Human transgenerational responses to early-life experience: potential impact on development, health and biomedical research
2014 (English)In: Journal of Medical Genetics, ISSN 1468-6244, E-ISSN 1468-6244, Vol. 51, no 9, 563-572 p.Article in journal (Refereed) Published
Mammalian experiments provide clear evidence of male line transgenerational effects on health and development from paternal or ancestral early-life exposures such as diet or stress. The few human observational studies to date suggest (male line) transgenerational effects exist that cannot easily be attributed to cultural and/or genetic inheritance. Here we summarise relevant studies, drawing attention to exposure sensitive periods in early life and sex differences in transmission and offspring outcomes. Thus, variation, or changes, in the parental/ancestral environment may influence phenotypic variation for better or worse in the next generation(s), and so contribute to common, non-communicable disease risk including sex differences. We argue that life-course epidemiology should be reframed to include exposures from previous generations, keeping an open mind as to the mechanisms that transmit this information to offspring. Finally, we discuss animal experiments, including the role of epigenetic inheritance and non-coding RNAs, in terms of what lessons can be learnt for designing and interpreting human studies.

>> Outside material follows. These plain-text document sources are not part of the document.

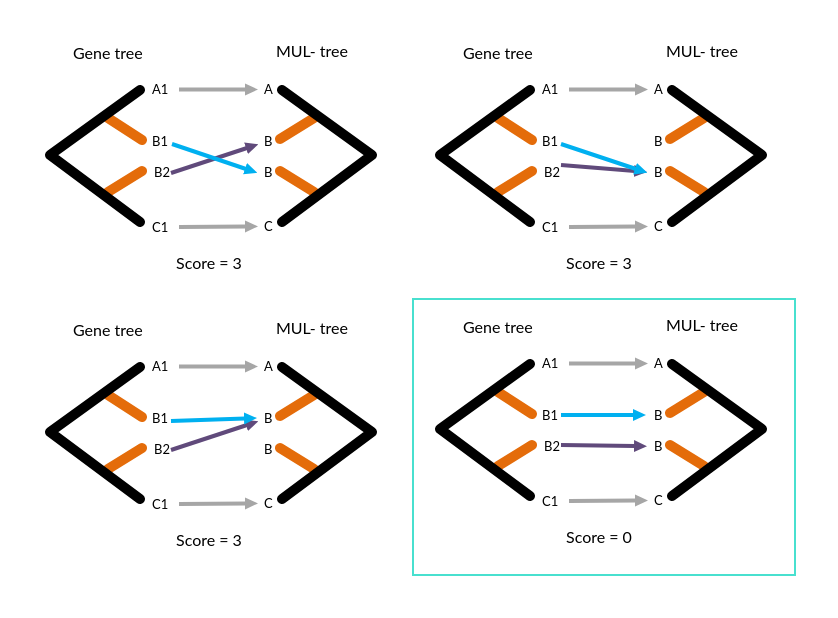
<!DOCTYPE html>
<html lang="en">
<head>
<meta charset="utf-8">
<title>Gene tree to MUL-tree mappings</title>
<style>
:root {
  --branch: #000;
  --duplicate: #e46c0a;
  --neutral: #a6a6a6;
  --first: #00b0f0;
  --second: #604a7b;
  --highlight: #48e0cf;
}
* { box-sizing: border-box; }
body { margin: 0; background: #fff; }
.figure {
  width: 838px; height: 618px; overflow: hidden;
  display: grid; grid-template-columns: 390px 390px; grid-template-rows: 277px 277px;
  font-family: Lato, "Open Sans", sans-serif; color: #000;
}
.mapping { position: relative; }
.mapping.best { top: -3px; }
.mapping.best::before {
  content: ""; position: absolute; left: 22px; top: 24px;
  width: 380px; height: 274px; border: 2.5px solid var(--highlight);
}
.mapping svg { position: absolute; left: 0; top: 0; width: 390px; height: 277px; }
.mapping span {
  position: absolute; transform: translateY(-50%);
  white-space: nowrap; line-height: 1.2; font-size: 13px;
}
.mapping .title, .mapping .score { font-size: 16px; }
.gene { left: 73px; top: 53px; }
.mul { left: 276px; top: 51px; }
.score { left: 176px; top: 263px; }
.a1 { left: 152px; top: 90px; }
.b1 { left: 152px; top: 142px; }
.b2 { left: 154px; top: 173px; }
.c1 { left: 152px; top: 228px; }
.a { left: 264px; top: 90px; }
.b-upper { left: 264px; top: 142px; }
.b-lower { left: 264px; top: 173px; }
.c { left: 264px; top: 227px; }
.branch, .duplicate { fill: none; stroke-width: 10; stroke-linecap: round; stroke-linejoin: round; }
.branch { stroke: var(--branch); }
.duplicate { stroke: var(--duplicate); }
.neutral, .first, .second { stroke-width: 4; }
.neutral { stroke: var(--neutral); marker-end: url(#head-neutral); }
.first { stroke: var(--first); marker-end: url(#head-first); }
.second { stroke: var(--second); marker-end: url(#head-second); }
</style>
</head>
<body>
<main class="figure">
  <section class="mapping">
    <svg viewBox="0 0 390 277" aria-hidden="true">
      <defs>
        <marker id="head-neutral" markerUnits="userSpaceOnUse" markerWidth="13" markerHeight="14" refX="1" refY="7" orient="auto"><polygon points="0,1 13,7 0,13" fill="#a6a6a6"/></marker>
        <marker id="head-first" markerUnits="userSpaceOnUse" markerWidth="13" markerHeight="14" refX="1" refY="7" orient="auto"><polygon points="0,1 13,7 0,13" fill="#00b0f0"/></marker>
        <marker id="head-second" markerUnits="userSpaceOnUse" markerWidth="13" markerHeight="14" refX="1" refY="7" orient="auto"><polygon points="0,1 13,7 0,13" fill="#604a7b"/></marker>
        <g id="trees">
          <path class="duplicate" d="M108 118L142 140M108 192L142 171M314 118L280 139M314 192L280 171"/>
          <path class="branch" d="M140 90L50 155L140 222M282 90L372 155L282 222"/>
          <line class="neutral" x1="179" y1="89.5" x2="246" y2="89.5"/>
          <line class="neutral" x1="179" y1="227" x2="246" y2="226.5"/>
        </g>
      </defs>
      <use href="#trees"/>
      <line class="second" x1="171" y1="173" x2="247" y2="148"/>
      <line class="first" x1="172" y1="144" x2="246" y2="169"/>
    </svg>
    <span class="title gene">Gene tree</span><span class="title mul">MUL- tree</span>
    <span class="a1">A1</span><span class="b1">B1</span><span class="b2">B2</span><span class="c1">C1</span>
    <span class="a">A</span><span class="b-upper">B</span><span class="b-lower">B</span><span class="c">C</span>
    <span class="score">Score = 3</span>
  </section>

  <section class="mapping">
    <svg viewBox="0 0 390 277" aria-hidden="true">
      <use href="#trees"/>
      <line class="second" x1="171" y1="165" x2="245" y2="171"/>
      <line class="first" x1="171" y1="144" x2="246" y2="169"/>
    </svg>
    <span class="title gene">Gene tree</span><span class="title mul">MUL- tree</span>
    <span class="a1">A1</span><span class="b1">B1</span><span class="b2">B2</span><span class="c1">C1</span>
    <span class="a">A</span><span class="b-upper">B</span><span class="b-lower">B</span><span class="c">C</span>
    <span class="score">Score = 3</span>
  </section>

  <section class="mapping">
    <svg viewBox="0 0 390 277" aria-hidden="true">
      <use href="#trees"/>
      <line class="second" x1="171" y1="173" x2="247" y2="148"/>
      <line class="first" x1="171" y1="144" x2="245" y2="141.5"/>
    </svg>
    <span class="title gene">Gene tree</span><span class="title mul">MUL- tree</span>
    <span class="a1">A1</span><span class="b1">B1</span><span class="b2">B2</span><span class="c1">C1</span>
    <span class="a">A</span><span class="b-upper">B</span><span class="b-lower">B</span><span class="c">C</span>
    <span class="score">Score = 3</span>
  </section>

  <section class="mapping best">
    <svg viewBox="0 0 390 277" aria-hidden="true">
      <use href="#trees"/>
      <line class="second" x1="171" y1="171" x2="245" y2="172"/>
      <line class="first" x1="171" y1="141" x2="244" y2="141"/>
    </svg>
    <span class="title gene">Gene tree</span><span class="title mul">MUL- tree</span>
    <span class="a1">A1</span><span class="b1">B1</span><span class="b2">B2</span><span class="c1">C1</span>
    <span class="a">A</span><span class="b-upper">B</span><span class="b-lower">B</span><span class="c">C</span>
    <span class="score">Score = 0</span>
  </section>
</main>
</body>
</html>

This review was developed initially as a position paper by the multidisciplinary Network in Epigenetic Epidemiology to encourage transgenerational research in human cohorts.
Place, publisher, year, edition, pages
2014. Vol. 51, no 9, 563-572 p.
Epigenetics, epigenetic epidemiology, miRNAs, overkalix, transgenerational
Public Health, Global Health, Social Medicine and Epidemiology
IdentifiersURN: urn:nbn:se:su:diva-107715DOI: 10.1136/jmedgenet-2014-102577PubMedID: 25062846OAI: oai:DiVA.org:su-107715DiVA: diva2:749668
ProjectsNetwork in Epigenetic Epidemiology